The following morning we decided to go for a walk after breakfast, and very soon came upon a farmer who was trying to hay bale his field before the rain came and ruined it. Naively we offered to help him. It turned out it isn’t as easy as it looks! My images of tossing bales of hay from a pitchfork and neatly making haystacks was quickly dispelled. It was sheer hard work and after an hour or so we were completely exhausted. What a thing to do on the first day of married life.

By way of a thank you, the farmer suggested we went out for a drink that night. We picked him and his friend Jack Pat up and they directed us to Tan Hill, which is Britain’s highest public house at 1,732 feet (528m) above sea level on the Pennine Way.  It dates back to the 17th century with beautiful exposed beams, stone-flagged floor and welcoming fire. (See http://tanhillinn.com)  ‘Tin Lizzy’ our Hillman Minx, just about made it up the hill but the engine was very hot when we got there, I think the brakes were binding.



For the next couple of hours we had one of the best nights of our lives listening to these two wonderful Yorkshire farmers. By and large we could hardly understand their broad Yorkshire dialect and their wonderful colloquiums such as “t’bugger”, “t’market”, and in relation to the bar maid “Great top bollocks!” Each round seemed to come to a different amount, and there didn’t seem to be a closing time for the pub. Eventually we persuaded them that we needed to get some sleep, and on parting they said that they would see us in the field at 7 in the morning for another day of hay baling. We didn’t make it, but I looked through the curtains in the morning and they were there working hard.



After two days of luxury we collected our bikes and headed to the Llŷn Peninsula to the caravan that Lawrence and Eileen owned at Llangwnnadl. This is one of the most beautiful and remote parts of North Wales, and the caravan was part of a community on a farmers field. Pearce Thomas, the farmer, didn’t think anything of allowing his sheep and geese to graze on the caravan site as well. Avoiding the sheep and geese shit was for many years a feature of our holidays in Wales. The geese could be quite intimidating. The sheep however would often walk under the caravan at night, bumping into the chassis and waking us up. Their woollen coats did give everything a polish however.



We spent the next ten days walking and cycling, and for once the weather was glorious. We were grateful to Lawrence and Eileen for the use of the van, as we couldn’t afford any other holiday.

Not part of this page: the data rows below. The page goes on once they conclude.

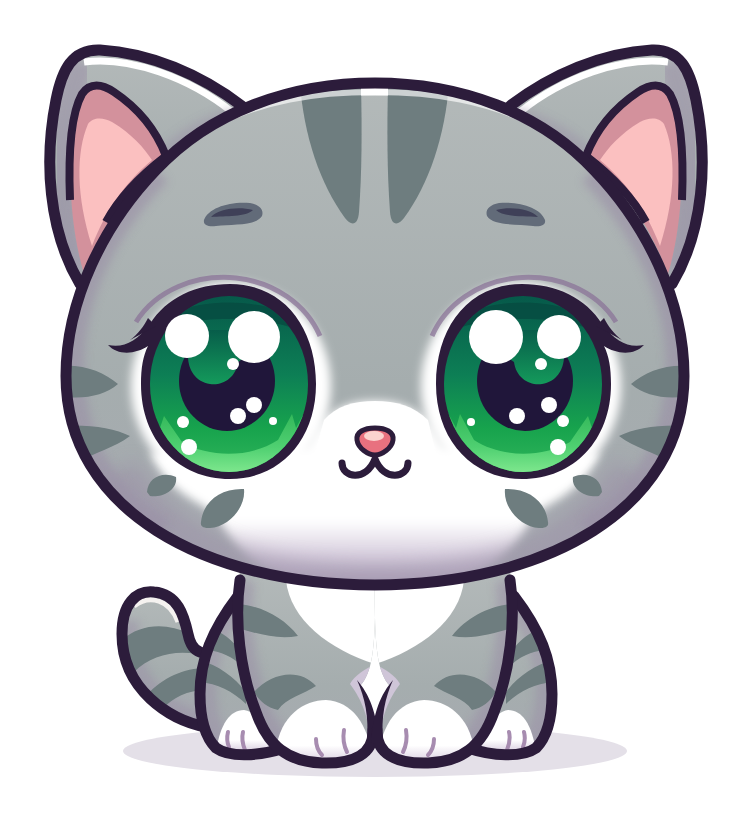
<!DOCTYPE html>
<html lang="en">
<head>
<meta charset="utf-8">
<title>Grey tabby kitten</title>
<style>
:root{--paper:#fff;--ink:#2c1c3b;--fur:#a8b0b0;--fur-light:#b9bfc1;--stripe:#6e7d7f;--mauve:#9a8ea6;--lilac:#cfc5d8;--ear:#fbc0c0;--ear-shade:#d3919c;--nose:#e8717f;--pupil:#20163a;--shadow:#e4e0e8}
html,body{margin:0;background:var(--paper);overflow:hidden}
svg{display:block;width:750px;height:822px}
.ink{fill:none;stroke:var(--ink);stroke-width:11;stroke-linecap:round;stroke-linejoin:round}
.fur{fill:url(#furTone)}
.stripe{fill:var(--stripe)}
.white{fill:#fff}
.rim{fill:none;stroke:var(--mauve)}
.toe{fill:none;stroke:#a78cb0;stroke-width:4;stroke-linecap:round}
.pupil{fill:var(--pupil)}
.brow{fill:#626b79}
.brow-core{fill:#3f4058}
</style>
</head>
<body>
<svg viewBox="0 0 750 822" role="img" aria-label="Sitting grey tabby kitten with large green eyes">
<defs>
  <linearGradient id="furTone" x1="0" y1="0" x2="0" y2="1">
    <stop offset="0" stop-color="#b3b9b9"/><stop offset=".6" stop-color="#a5adae"/><stop offset="1" stop-color="#a7a9b1"/>
  </linearGradient>
  <linearGradient id="muzzleTone" gradientUnits="userSpaceOnUse" x1="0" y1="400" x2="0" y2="582">
    <stop offset="0" stop-color="#fff"/><stop offset=".66" stop-color="#fff"/><stop offset=".86" stop-color="#d6cddd"/><stop offset="1" stop-color="#b5a9c0"/>
  </linearGradient>
  <linearGradient id="irisTone" x1="0" y1="0" x2="0" y2="1">
    <stop offset="0" stop-color="#06594a"/><stop offset=".45" stop-color="#0d7f55"/><stop offset=".75" stop-color="#17a34d"/><stop offset="1" stop-color="#2fb55a"/>
  </linearGradient>
  <linearGradient id="glowTone" x1="0" y1="0" x2="0" y2="1">
    <stop offset="0" stop-color="#27ad50"/><stop offset=".6" stop-color="#4fd071"/><stop offset="1" stop-color="#8cee96"/>
  </linearGradient>
  <linearGradient id="glintTone" x1="0" y1="0" x2="0" y2="1">
    <stop offset="0" stop-color="#075d4a"/><stop offset="1" stop-color="#149a5b"/>
  </linearGradient>
  <linearGradient id="pawTone" x1="0" y1="0" x2="0" y2="1">
    <stop offset="0" stop-color="#fff"/><stop offset=".65" stop-color="#fff"/><stop offset="1" stop-color="#cbbcd5"/>
  </linearGradient>
  <filter id="soft" x="-20%" y="-20%" width="140%" height="140%"><feGaussianBlur stdDeviation="5"/></filter>
  <filter id="softer" x="-30%" y="-30%" width="160%" height="160%"><feGaussianBlur stdDeviation="9"/></filter>

  <path id="headShape" d="M375 83C460 83 540 112 594 170C646 224 684 300 684 376C684 510 545 585 375 585C205 585 66 510 66 376C66 300 104 224 156 170C210 112 290 83 375 83Z"/>
  <path id="earShape" d="M242 106C200 74 150 53 100 50C72 49 62 70 56 100C44 160 48 230 80 284L150 290L250 150Z"/>
  <path id="tailShape" d="M222 728C176 724 122 690 122 634C122 604 136 590 154 592C178 594 184 616 188 634C190 646 196 652 208 652Z"/>
  <path id="haunchShape" d="M238 596C212 630 200 660 200 694C200 720 206 738 216 748C230 758 260 756 284 748L290 620Z"/>
  <path id="legShape" d="M240 570C234 620 240 672 256 712C268 746 288 762 322 763C354 764 374 754 373 730C372 716 368 700 360 686C374 672 376 640 375 570Z"/>
  <clipPath id="headClip"><use href="#headShape"/></clipPath>
  <clipPath id="earClip"><use href="#earShape"/></clipPath>
  <clipPath id="tailClip"><use href="#tailShape"/></clipPath>
  <clipPath id="haunchClip"><use href="#haunchShape"/></clipPath>
  <clipPath id="legClip"><use href="#legShape"/></clipPath>
  <clipPath id="irisClip"><ellipse cx="229" cy="384" rx="79" ry="88"/></clipPath>

  <g id="ear">
    <use href="#earShape" class="fur"/>
    <g clip-path="url(#earClip)">
      <path d="M72 270C54 190 62 110 82 62" class="rim" stroke-width="26" opacity=".55" filter="url(#soft)"/>
      <path d="M84 62C130 56 190 78 232 112" fill="none" stroke="#fff" stroke-width="7"/>
      <path d="M150 170C180 136 210 122 246 112" class="rim" stroke-width="16" opacity=".45" filter="url(#soft)"/>
      <path d="M84 274C68 220 66 150 80 104C84 86 94 82 106 88C132 102 154 126 166 156C130 184 104 222 84 274Z" fill="var(--ear-shade)"/>
      <path d="M92 246C76 196 76 152 88 124C94 116 104 118 112 122C132 134 144 148 152 160C124 184 106 210 92 246Z" fill="var(--ear)"/>
      <path d="M70 200C68 150 72 112 82 94C90 82 102 84 114 92C138 108 156 130 166 156C140 176 120 196 106 222" fill="none" stroke="var(--ink)" stroke-width="8"/>
    </g>
    <path class="ink" d="M242 106C200 74 150 53 100 50C72 49 62 70 56 100C44 160 48 230 80 284"/>
  </g>

  <g id="haunch">
    <use href="#haunchShape" class="fur"/>
    <g clip-path="url(#haunchClip)">
      <path d="M238 596C200 640 190 710 220 752" class="rim" stroke-width="28" opacity=".5" filter="url(#soft)"/>
      <path class="stripe" d="M214 630C226 634 236 644 244 656L240 664C228 654 216 650 202 650ZM198 660C216 664 234 676 246 692V704C232 690 214 682 196 682Z"/>
      <path d="M216 752C220 724 230 710 244 710C258 712 268 730 276 756Z" fill="url(#pawTone)"/>
      <path class="toe" d="M228 732Q226 740 229 747M243 732Q241 740 245 750"/>
    </g>
    <path class="ink" d="M238 596C212 630 200 660 200 694C200 720 206 738 216 748C230 758 260 756 284 748"/>
  </g>

  <g id="frontLeg">
    <use href="#legShape" class="fur"/>
    <g clip-path="url(#legClip)">
      <path d="M240 580C234 640 246 720 290 758" class="rim" stroke-width="28" opacity=".55" filter="url(#soft)"/>
      <path d="M286 580C290 620 330 650 375 664V580Z" class="white"/>
      <path d="M376 664C366 668 354 676 350 684C362 700 368 716 372 744H380Z" fill="var(--lilac)"/>
      <path class="stripe" d="M238 604C262 606 284 618 298 636C278 640 258 634 238 628ZM254 692C272 672 300 668 316 686C304 694 286 698 278 710C268 708 260 702 254 692Z"/>
      <path d="M276 750C280 716 304 700 326 700C352 702 368 722 374 764L300 770Z" fill="url(#pawTone)"/>
      <path class="toe" d="M316 739Q316 749 322 755M344 730Q342 742 347 752"/>
      <path d="M236 588H376" stroke="#a898b4" stroke-width="32" opacity=".6" filter="url(#soft)"/>
    </g>
    <path class="ink" d="M240 580C234 620 240 672 256 712C268 746 288 762 322 763C354 764 374 754 373 730"/>
    <path d="M357 680C369 694 377 712 379 744L367 742C369 716 365 698 357 680Z" fill="var(--ink)"/>
  </g>

  <g id="faceMarks">
    <path class="stripe" d="M300 84H361C362 130 362 170 359 212C358 226 351 226 345 218C320 184 304 136 300 84Z"/>
    <path class="stripe" d="M60 366C84 364 104 372 118 384C104 396 82 400 60 396ZM60 426C88 424 114 428 130 436C114 448 96 452 78 462ZM147 492C148 478 162 471 176 477C178 490 162 498 150 496ZM201 522C203 502 220 488 244 489C246 508 228 527 210 528C204 528 200 527 201 522Z"/>
    <path class="brow" d="M204 220C208 208 230 201 250 203C260 205 264 210 262 216C256 226 232 224 216 226C208 227 203 225 204 220Z"/>
    <path class="brow-core" d="M211 217C218 209 238 206 253 210C246 217 226 216 211 217Z"/>
  </g>

  <g id="eyeBase">
    <path d="M136 322C156 290 196 274 236 278C274 282 306 304 320 336" fill="none" stroke="#8b7598" stroke-width="5" opacity=".75"/>
    <path d="M108 345C124 348 136 342 150 324C166 298 196 284 230 284C284 284 316 328 316 384C316 440 280 479 230 479C178 479 141 440 141 384C141 368 143 356 148 346C136 354 118 356 108 345Z" fill="var(--ink)"/>
    <path d="M130 340C138 334 144 326 148 318L156 326Z" fill="var(--ink)"/>
    <ellipse cx="229" cy="384" rx="79" ry="88" fill="url(#irisTone)"/>
    <g clip-path="url(#irisClip)">
      <path d="M146 400L160 428L164 416L182 442C210 458 250 458 278 440L292 414L296 428L312 398V480H146Z" fill="url(#glowTone)"/>
      <path d="M146 340C160 290 298 290 312 340C290 312 168 312 146 340Z" fill="#06483f" opacity=".7"/>
    </g>
    <ellipse class="pupil" cx="227" cy="381" rx="48" ry="50"/>
    <path d="M180 330H276L262 346L238 362C236 378 222 386 210 384C196 382 188 370 188 356Z" fill="url(#glintTone)"/>
  </g>
</defs>

<rect width="750" height="822" fill="var(--paper)"/>
<ellipse id="groundShadow" cx="375" cy="751" rx="252" ry="26" fill="var(--shadow)"/>

<g id="tail">
  <use href="#tailShape" class="fur"/>
  <g clip-path="url(#tailClip)">
    <path d="M126 620C122 680 160 720 216 728" class="rim" stroke-width="26" opacity=".5" filter="url(#soft)"/>
    <path d="M134 606C150 594 170 600 178 622" fill="none" stroke="#f5f2f0" stroke-width="5"/>
    <path class="stripe" d="M122 640C140 624 166 622 190 634L196 654C174 650 150 656 134 672ZM148 694C162 678 184 668 206 668V690C188 690 172 698 164 708Z"/>
  </g>
  <path class="ink" d="M206 727C170 720 122 690 122 634C122 604 136 590 154 592C178 594 184 616 188 634C190 644 194 650 200 652"/>
</g>

<g id="body">
  <use href="#haunch"/>
  <use href="#haunch" transform="matrix(-1 0 0 1 752 0)"/>
  <use href="#frontLeg"/>
  <use href="#frontLeg" transform="matrix(-1 0 0 1 750 0)"/>
</g>

<g id="ears">
  <use href="#ear"/>
  <use href="#ear" transform="matrix(-1 0 0 1 752 0)"/>
</g>

<g id="head">
  <use href="#headShape" class="fur"/>
  <g clip-path="url(#headClip)">
    <g filter="url(#soft)">
      <ellipse class="white" cx="231" cy="386" rx="100" ry="104"/>
      <ellipse class="white" cx="521" cy="386" rx="100" ry="104"/>
    </g>
    <path d="M375 401C410 401 428 416 444 446L600 452C584 490 556 500 534 514C510 562 470 590 375 590C280 590 240 562 216 514C194 500 166 490 150 452L306 446C322 416 340 401 375 401Z" fill="url(#muzzleTone)" filter="url(#soft)"/>
    <path d="M324 420C336 406 354 401 375 401C396 401 414 406 428 420L440 470H310Z" class="white"/>
    <path d="M120 470C180 560 270 582 375 582C480 582 570 560 630 470" class="rim" stroke-width="34" opacity=".5" filter="url(#softer)"/>
    <path d="M156 170C90 240 66 310 68 376C72 440 100 500 160 534M594 170C660 240 684 310 682 376C678 440 650 500 590 534" class="rim" stroke-width="32" opacity=".6" filter="url(#soft)"/>
    <use href="#faceMarks"/>
    <use href="#faceMarks" transform="matrix(-1 0 0 1 749 0)"/>
    <path d="M208 128C262 100 316 92 375 92C434 92 488 100 542 128" fill="none" stroke="#fff" stroke-width="6" opacity=".65"/>
    <path d="M361 91H388" stroke="#fff" stroke-width="9"/>
  </g>
  <use href="#headShape" class="ink"/>
</g>

<g id="eyes">
  <use href="#eyeBase"/>
  <use href="#eyeBase" transform="matrix(-1 0 0 1 752 0)"/>
  <g id="leftSparkles" class="white">
    <circle cx="187" cy="336" r="22"/><circle cx="254" cy="337" r="26"/>
    <circle cx="233" cy="364" r="6"/><circle cx="238" cy="416" r="8"/><circle cx="254" cy="405" r="8"/>
    <circle cx="183" cy="422" r="6"/><circle cx="189" cy="447" r="8"/><circle cx="273" cy="421" r="4"/>
  </g>
  <g id="rightSparkles" class="white">
    <circle cx="496" cy="337" r="27"/><circle cx="559" cy="337" r="22"/>
    <circle cx="541" cy="364" r="6"/><circle cx="517" cy="416" r="8"/><circle cx="549" cy="405" r="8"/>
    <circle cx="563" cy="421" r="6"/><circle cx="558" cy="447" r="8"/><circle cx="471" cy="422" r="4"/>
  </g>
</g>

<g id="noseAndMouth">
  <path d="M342 463C342 478 366 482 375 459C384 482 408 478 408 463" fill="none" stroke="var(--ink)" stroke-width="7" stroke-linecap="round" stroke-linejoin="round"/>
  <path d="M375 428C386 428 394 432 393 440C392 448 382 455 375 455C368 455 358 448 357 440C356 432 364 428 375 428Z" fill="var(--nose)" stroke="var(--ink)" stroke-width="5"/>
  <ellipse cx="374" cy="436" rx="10" ry="5" fill="#fbd3cf"/>
</g>
</svg>
</body>
</html>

Towards the end of our time there, we went for a walk along the headland to The Ty Coch Inn at Porthdinllaen near Morfa Nefyn, which is right on the beach and subsequently became a firm favourite of ours every time we went to Wales. From there I phoned David and found out that I had become an uncle! Georgie had given birth to Suzannah. What a way to end a fantastic honeymoon!